### WORK INSTRUCTIONS
Read through the lines below for the string "disc" and copy each one that has it.
********
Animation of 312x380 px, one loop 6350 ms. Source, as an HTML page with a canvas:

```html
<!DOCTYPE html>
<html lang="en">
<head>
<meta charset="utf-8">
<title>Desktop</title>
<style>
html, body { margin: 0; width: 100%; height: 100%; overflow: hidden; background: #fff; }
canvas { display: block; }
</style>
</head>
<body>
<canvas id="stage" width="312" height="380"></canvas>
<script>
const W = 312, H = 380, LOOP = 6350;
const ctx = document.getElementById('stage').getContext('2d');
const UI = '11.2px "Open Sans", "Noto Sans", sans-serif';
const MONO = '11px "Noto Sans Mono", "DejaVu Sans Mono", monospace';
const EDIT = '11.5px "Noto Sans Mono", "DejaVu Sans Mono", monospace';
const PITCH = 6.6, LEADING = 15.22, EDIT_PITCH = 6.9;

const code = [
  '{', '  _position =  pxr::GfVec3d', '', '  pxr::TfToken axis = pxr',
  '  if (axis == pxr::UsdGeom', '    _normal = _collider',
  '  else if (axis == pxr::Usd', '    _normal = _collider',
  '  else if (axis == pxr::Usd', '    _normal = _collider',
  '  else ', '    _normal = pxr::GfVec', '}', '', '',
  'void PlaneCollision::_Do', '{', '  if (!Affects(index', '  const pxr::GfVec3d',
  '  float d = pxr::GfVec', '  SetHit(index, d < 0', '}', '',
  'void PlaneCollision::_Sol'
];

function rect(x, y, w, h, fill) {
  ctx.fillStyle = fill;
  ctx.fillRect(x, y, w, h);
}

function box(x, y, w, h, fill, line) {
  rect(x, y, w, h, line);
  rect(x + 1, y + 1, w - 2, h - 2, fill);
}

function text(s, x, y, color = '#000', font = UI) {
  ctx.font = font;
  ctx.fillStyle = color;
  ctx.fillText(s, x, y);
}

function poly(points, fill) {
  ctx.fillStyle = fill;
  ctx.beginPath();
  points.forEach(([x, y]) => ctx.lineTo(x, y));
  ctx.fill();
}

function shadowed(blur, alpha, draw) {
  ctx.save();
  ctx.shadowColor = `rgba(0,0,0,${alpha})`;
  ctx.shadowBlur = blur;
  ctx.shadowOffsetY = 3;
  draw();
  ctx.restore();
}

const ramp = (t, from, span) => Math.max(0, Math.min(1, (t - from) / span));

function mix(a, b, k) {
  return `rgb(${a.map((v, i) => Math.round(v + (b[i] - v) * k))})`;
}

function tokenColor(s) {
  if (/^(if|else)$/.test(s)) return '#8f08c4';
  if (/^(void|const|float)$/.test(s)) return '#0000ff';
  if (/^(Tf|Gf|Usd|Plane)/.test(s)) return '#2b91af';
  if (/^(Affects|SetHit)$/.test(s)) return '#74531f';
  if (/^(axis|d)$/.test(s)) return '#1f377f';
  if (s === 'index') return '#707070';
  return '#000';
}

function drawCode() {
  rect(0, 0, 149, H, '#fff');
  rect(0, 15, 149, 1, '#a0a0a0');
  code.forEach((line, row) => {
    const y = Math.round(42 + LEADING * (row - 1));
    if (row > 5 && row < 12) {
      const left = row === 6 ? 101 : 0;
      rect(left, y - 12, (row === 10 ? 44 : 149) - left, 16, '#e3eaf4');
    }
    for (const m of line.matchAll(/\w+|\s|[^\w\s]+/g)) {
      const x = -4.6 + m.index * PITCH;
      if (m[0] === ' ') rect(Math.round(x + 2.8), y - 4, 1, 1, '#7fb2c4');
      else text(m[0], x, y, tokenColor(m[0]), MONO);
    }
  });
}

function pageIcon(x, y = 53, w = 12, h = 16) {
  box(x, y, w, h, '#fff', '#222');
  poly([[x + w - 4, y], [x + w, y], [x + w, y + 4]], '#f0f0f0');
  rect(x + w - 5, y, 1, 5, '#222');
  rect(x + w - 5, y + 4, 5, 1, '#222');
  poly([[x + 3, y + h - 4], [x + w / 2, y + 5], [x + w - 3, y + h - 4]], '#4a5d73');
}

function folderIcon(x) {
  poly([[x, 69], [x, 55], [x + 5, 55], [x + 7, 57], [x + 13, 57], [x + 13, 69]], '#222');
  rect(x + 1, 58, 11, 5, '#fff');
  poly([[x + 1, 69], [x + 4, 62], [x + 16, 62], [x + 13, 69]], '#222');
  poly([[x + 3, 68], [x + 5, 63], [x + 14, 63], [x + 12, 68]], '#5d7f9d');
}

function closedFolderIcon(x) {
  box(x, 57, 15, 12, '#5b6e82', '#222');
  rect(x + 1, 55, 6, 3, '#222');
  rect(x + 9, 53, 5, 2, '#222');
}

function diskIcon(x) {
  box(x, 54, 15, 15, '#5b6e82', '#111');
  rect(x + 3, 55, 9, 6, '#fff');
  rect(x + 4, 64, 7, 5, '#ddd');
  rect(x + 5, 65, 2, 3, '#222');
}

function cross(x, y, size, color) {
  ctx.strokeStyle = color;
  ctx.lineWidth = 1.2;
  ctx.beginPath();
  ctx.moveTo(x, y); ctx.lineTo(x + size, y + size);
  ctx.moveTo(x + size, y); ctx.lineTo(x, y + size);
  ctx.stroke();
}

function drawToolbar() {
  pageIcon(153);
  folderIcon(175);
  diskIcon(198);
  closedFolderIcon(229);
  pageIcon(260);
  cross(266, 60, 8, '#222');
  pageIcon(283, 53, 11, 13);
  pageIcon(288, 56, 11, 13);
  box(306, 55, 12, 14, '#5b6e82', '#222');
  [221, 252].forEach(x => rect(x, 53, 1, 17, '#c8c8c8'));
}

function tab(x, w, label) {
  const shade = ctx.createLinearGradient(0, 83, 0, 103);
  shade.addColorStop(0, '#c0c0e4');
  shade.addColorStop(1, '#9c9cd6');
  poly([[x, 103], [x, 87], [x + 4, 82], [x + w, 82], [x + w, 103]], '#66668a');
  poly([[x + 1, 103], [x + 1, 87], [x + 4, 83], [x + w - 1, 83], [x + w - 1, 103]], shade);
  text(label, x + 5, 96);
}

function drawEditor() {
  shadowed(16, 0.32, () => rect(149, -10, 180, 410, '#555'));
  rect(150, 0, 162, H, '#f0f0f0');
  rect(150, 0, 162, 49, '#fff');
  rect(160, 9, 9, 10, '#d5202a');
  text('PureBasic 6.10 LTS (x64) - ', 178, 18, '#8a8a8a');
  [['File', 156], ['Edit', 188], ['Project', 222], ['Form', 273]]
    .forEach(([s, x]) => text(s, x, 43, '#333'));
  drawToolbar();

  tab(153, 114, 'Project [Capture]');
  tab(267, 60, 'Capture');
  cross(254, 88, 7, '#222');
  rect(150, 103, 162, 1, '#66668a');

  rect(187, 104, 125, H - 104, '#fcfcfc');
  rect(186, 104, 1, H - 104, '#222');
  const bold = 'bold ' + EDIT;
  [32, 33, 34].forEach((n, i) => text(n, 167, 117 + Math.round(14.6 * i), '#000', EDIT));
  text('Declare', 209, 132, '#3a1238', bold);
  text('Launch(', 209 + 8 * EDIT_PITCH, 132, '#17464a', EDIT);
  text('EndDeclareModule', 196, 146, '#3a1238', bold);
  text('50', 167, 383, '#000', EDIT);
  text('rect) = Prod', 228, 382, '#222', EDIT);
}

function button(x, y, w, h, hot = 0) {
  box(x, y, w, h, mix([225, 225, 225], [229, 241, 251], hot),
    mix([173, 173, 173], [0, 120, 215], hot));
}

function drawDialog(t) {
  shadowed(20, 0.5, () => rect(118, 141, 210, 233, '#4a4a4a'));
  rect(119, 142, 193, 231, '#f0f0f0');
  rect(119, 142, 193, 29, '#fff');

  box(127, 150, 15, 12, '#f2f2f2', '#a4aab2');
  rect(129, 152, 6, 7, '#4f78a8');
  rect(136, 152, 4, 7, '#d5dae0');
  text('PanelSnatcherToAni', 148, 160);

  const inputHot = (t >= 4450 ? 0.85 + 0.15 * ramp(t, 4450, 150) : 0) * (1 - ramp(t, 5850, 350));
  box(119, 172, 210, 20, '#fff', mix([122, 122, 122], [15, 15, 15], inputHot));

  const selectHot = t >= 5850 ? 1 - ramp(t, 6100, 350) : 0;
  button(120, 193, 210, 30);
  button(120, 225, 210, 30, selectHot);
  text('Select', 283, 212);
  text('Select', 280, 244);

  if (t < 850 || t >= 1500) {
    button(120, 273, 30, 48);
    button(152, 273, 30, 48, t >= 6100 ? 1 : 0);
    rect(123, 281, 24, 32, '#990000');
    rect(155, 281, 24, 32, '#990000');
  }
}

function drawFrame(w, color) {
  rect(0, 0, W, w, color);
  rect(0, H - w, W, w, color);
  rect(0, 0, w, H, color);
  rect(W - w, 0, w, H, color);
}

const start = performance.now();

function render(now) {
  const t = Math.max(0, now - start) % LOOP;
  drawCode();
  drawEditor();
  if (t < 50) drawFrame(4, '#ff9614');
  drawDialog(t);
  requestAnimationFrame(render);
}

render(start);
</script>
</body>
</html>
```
********
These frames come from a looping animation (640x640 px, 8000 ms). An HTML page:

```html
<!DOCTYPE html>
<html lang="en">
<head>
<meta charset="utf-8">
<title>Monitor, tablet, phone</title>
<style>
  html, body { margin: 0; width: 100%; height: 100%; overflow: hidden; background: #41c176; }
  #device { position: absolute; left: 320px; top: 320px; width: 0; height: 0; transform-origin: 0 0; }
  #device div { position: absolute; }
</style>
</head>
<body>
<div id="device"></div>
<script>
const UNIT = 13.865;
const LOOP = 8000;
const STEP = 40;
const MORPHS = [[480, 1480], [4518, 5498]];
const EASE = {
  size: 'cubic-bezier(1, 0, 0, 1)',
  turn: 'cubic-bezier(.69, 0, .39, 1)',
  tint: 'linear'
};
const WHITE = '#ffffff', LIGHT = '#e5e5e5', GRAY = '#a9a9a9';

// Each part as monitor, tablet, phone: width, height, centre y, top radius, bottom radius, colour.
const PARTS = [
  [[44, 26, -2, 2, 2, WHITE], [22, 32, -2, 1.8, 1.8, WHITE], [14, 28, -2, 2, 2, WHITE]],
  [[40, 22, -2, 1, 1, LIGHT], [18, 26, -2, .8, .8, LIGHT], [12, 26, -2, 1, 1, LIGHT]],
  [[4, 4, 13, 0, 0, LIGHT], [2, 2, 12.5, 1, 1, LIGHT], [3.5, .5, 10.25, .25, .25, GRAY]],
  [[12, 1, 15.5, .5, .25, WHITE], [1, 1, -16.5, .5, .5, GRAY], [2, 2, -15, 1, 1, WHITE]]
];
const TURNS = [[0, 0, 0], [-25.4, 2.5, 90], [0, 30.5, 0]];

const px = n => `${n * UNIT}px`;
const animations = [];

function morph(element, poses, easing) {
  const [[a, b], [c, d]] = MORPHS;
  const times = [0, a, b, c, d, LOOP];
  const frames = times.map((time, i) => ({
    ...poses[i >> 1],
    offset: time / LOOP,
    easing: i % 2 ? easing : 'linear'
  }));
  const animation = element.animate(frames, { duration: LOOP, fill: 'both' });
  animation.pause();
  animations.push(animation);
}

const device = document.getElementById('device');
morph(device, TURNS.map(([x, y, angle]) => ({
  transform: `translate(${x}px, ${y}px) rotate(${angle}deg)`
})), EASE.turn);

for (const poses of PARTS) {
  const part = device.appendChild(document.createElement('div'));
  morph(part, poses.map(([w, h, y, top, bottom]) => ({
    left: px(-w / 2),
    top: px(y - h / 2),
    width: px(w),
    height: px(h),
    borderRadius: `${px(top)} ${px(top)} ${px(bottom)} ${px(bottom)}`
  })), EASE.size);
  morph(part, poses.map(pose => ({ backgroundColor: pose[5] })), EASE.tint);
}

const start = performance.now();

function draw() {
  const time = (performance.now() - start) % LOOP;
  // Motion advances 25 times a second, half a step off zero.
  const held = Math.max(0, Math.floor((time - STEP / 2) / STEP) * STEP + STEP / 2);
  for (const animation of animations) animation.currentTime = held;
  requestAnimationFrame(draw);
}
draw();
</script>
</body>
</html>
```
********
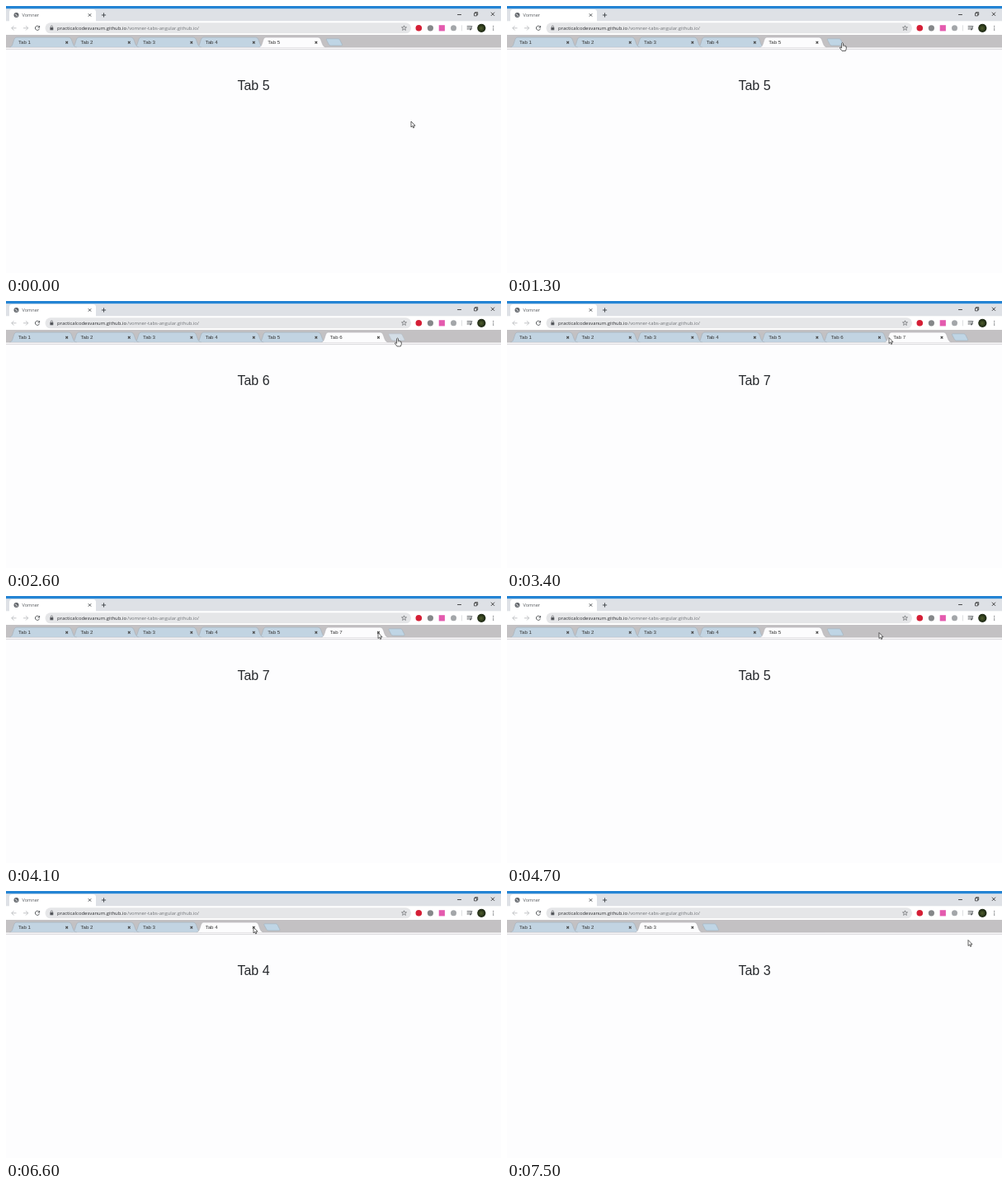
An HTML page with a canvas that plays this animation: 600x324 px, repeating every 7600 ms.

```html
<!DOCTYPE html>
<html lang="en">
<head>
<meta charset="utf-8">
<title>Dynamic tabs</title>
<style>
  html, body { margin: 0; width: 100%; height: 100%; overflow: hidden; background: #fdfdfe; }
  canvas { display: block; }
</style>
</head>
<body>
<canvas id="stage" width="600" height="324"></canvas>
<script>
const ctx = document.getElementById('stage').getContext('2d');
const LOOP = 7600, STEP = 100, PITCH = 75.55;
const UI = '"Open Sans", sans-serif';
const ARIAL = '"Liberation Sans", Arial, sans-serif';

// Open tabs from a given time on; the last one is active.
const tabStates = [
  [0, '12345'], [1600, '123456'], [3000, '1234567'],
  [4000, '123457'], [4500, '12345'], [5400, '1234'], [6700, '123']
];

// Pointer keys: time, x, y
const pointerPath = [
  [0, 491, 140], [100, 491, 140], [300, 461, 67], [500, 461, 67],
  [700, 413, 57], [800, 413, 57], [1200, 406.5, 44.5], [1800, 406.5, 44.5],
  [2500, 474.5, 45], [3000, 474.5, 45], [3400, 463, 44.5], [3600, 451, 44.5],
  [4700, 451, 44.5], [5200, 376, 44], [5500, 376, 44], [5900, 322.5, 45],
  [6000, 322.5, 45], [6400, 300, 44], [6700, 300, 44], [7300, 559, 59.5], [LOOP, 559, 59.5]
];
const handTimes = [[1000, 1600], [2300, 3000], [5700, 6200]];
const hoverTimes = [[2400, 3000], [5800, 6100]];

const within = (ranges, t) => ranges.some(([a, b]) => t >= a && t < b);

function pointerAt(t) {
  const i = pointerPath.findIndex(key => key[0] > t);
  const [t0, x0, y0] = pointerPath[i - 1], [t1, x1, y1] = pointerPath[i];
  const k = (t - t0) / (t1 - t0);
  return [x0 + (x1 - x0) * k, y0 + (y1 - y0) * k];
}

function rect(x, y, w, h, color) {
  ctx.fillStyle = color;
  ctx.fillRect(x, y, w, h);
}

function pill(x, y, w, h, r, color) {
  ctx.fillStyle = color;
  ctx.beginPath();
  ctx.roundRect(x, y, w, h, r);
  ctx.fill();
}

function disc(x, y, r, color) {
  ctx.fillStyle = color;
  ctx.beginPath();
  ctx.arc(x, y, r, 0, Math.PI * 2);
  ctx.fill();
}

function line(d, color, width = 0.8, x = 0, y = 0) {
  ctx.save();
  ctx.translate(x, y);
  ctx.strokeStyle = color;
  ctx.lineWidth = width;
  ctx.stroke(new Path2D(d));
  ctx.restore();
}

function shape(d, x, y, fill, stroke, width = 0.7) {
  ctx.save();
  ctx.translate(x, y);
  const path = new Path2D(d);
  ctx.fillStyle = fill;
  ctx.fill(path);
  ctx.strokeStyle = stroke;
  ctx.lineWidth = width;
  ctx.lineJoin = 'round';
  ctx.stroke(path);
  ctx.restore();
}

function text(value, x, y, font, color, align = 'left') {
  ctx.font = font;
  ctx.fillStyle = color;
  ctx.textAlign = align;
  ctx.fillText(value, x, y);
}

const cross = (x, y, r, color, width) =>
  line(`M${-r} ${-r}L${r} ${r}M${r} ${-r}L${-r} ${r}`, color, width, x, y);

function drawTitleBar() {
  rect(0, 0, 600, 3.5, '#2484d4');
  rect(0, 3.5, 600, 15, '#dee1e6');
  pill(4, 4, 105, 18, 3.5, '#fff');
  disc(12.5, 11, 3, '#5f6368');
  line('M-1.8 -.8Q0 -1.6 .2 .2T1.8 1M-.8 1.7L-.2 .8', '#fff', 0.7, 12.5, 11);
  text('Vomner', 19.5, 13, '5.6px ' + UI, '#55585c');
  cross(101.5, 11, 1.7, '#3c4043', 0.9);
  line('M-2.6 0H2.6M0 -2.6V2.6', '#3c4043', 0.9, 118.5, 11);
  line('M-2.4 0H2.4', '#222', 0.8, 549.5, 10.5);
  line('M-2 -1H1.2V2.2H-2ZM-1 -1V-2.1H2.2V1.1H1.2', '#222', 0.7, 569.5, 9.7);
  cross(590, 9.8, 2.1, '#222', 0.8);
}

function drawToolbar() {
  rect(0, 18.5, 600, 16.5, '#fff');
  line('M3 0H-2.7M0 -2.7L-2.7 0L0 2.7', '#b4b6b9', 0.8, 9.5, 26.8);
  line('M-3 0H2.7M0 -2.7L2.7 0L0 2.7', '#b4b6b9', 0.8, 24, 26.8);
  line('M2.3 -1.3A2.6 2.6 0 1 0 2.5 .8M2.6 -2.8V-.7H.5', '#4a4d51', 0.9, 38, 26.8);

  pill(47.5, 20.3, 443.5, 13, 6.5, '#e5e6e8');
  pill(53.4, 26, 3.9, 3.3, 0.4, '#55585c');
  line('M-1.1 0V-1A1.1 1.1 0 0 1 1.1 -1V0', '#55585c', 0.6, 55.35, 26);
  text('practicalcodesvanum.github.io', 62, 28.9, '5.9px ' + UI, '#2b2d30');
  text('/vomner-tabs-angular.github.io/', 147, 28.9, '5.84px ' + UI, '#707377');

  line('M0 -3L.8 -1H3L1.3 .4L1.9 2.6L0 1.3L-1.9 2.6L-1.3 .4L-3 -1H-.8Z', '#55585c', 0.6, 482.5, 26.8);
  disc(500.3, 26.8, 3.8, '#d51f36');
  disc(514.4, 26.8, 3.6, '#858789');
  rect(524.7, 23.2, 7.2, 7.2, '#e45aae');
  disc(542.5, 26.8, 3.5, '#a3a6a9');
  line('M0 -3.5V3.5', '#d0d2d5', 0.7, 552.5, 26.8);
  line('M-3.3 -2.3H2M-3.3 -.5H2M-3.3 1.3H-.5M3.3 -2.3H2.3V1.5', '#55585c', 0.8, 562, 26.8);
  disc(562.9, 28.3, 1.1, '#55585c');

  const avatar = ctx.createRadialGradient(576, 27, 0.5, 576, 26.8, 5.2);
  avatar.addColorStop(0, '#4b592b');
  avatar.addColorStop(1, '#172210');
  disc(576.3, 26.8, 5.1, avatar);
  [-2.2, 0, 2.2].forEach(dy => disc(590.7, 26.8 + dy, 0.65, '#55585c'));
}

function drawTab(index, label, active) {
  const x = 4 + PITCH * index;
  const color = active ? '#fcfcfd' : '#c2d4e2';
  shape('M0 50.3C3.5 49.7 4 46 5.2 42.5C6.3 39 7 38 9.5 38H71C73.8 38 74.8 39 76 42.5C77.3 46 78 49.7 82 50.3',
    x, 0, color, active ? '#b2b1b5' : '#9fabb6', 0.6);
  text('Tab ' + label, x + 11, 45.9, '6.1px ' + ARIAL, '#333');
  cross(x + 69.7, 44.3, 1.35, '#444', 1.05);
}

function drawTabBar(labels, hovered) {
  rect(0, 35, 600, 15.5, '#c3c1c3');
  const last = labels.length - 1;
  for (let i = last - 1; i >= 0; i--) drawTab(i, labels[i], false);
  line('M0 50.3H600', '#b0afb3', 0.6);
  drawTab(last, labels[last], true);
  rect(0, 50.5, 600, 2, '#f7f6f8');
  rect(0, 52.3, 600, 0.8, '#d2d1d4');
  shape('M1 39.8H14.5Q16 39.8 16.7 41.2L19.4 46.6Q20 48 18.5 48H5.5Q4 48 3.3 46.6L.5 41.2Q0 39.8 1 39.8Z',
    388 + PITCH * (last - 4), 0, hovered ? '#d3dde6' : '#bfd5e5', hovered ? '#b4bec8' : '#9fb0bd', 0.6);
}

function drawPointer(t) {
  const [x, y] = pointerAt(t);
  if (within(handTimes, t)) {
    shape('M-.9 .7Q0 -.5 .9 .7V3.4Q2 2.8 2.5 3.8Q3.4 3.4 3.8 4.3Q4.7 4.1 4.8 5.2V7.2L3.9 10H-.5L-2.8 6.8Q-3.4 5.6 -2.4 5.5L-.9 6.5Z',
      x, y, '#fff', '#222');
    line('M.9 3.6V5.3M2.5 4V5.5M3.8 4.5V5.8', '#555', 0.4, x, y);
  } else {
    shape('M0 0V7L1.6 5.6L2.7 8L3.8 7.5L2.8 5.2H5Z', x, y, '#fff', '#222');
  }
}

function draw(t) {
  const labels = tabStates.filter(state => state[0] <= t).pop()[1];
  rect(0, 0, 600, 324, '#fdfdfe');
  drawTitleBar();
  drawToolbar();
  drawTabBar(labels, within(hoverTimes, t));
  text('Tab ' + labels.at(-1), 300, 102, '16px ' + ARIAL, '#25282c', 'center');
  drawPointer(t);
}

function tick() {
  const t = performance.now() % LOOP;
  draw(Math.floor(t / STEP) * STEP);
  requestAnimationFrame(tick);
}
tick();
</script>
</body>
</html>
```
********
### RESPONSE AREA
function disc(x, y, r, color) {
  disc(12.5, 11, 3, '#5f6368');
  disc(500.3, 26.8, 3.8, '#d51f36');
  disc(514.4, 26.8, 3.6, '#858789');
  disc(542.5, 26.8, 3.5, '#a3a6a9');
  disc(562.9, 28.3, 1.1, '#55585c');
  disc(576.3, 26.8, 5.1, avatar);
  [-2.2, 0, 2.2].forEach(dy => disc(590.7, 26.8 + dy, 0.65, '#55585c'));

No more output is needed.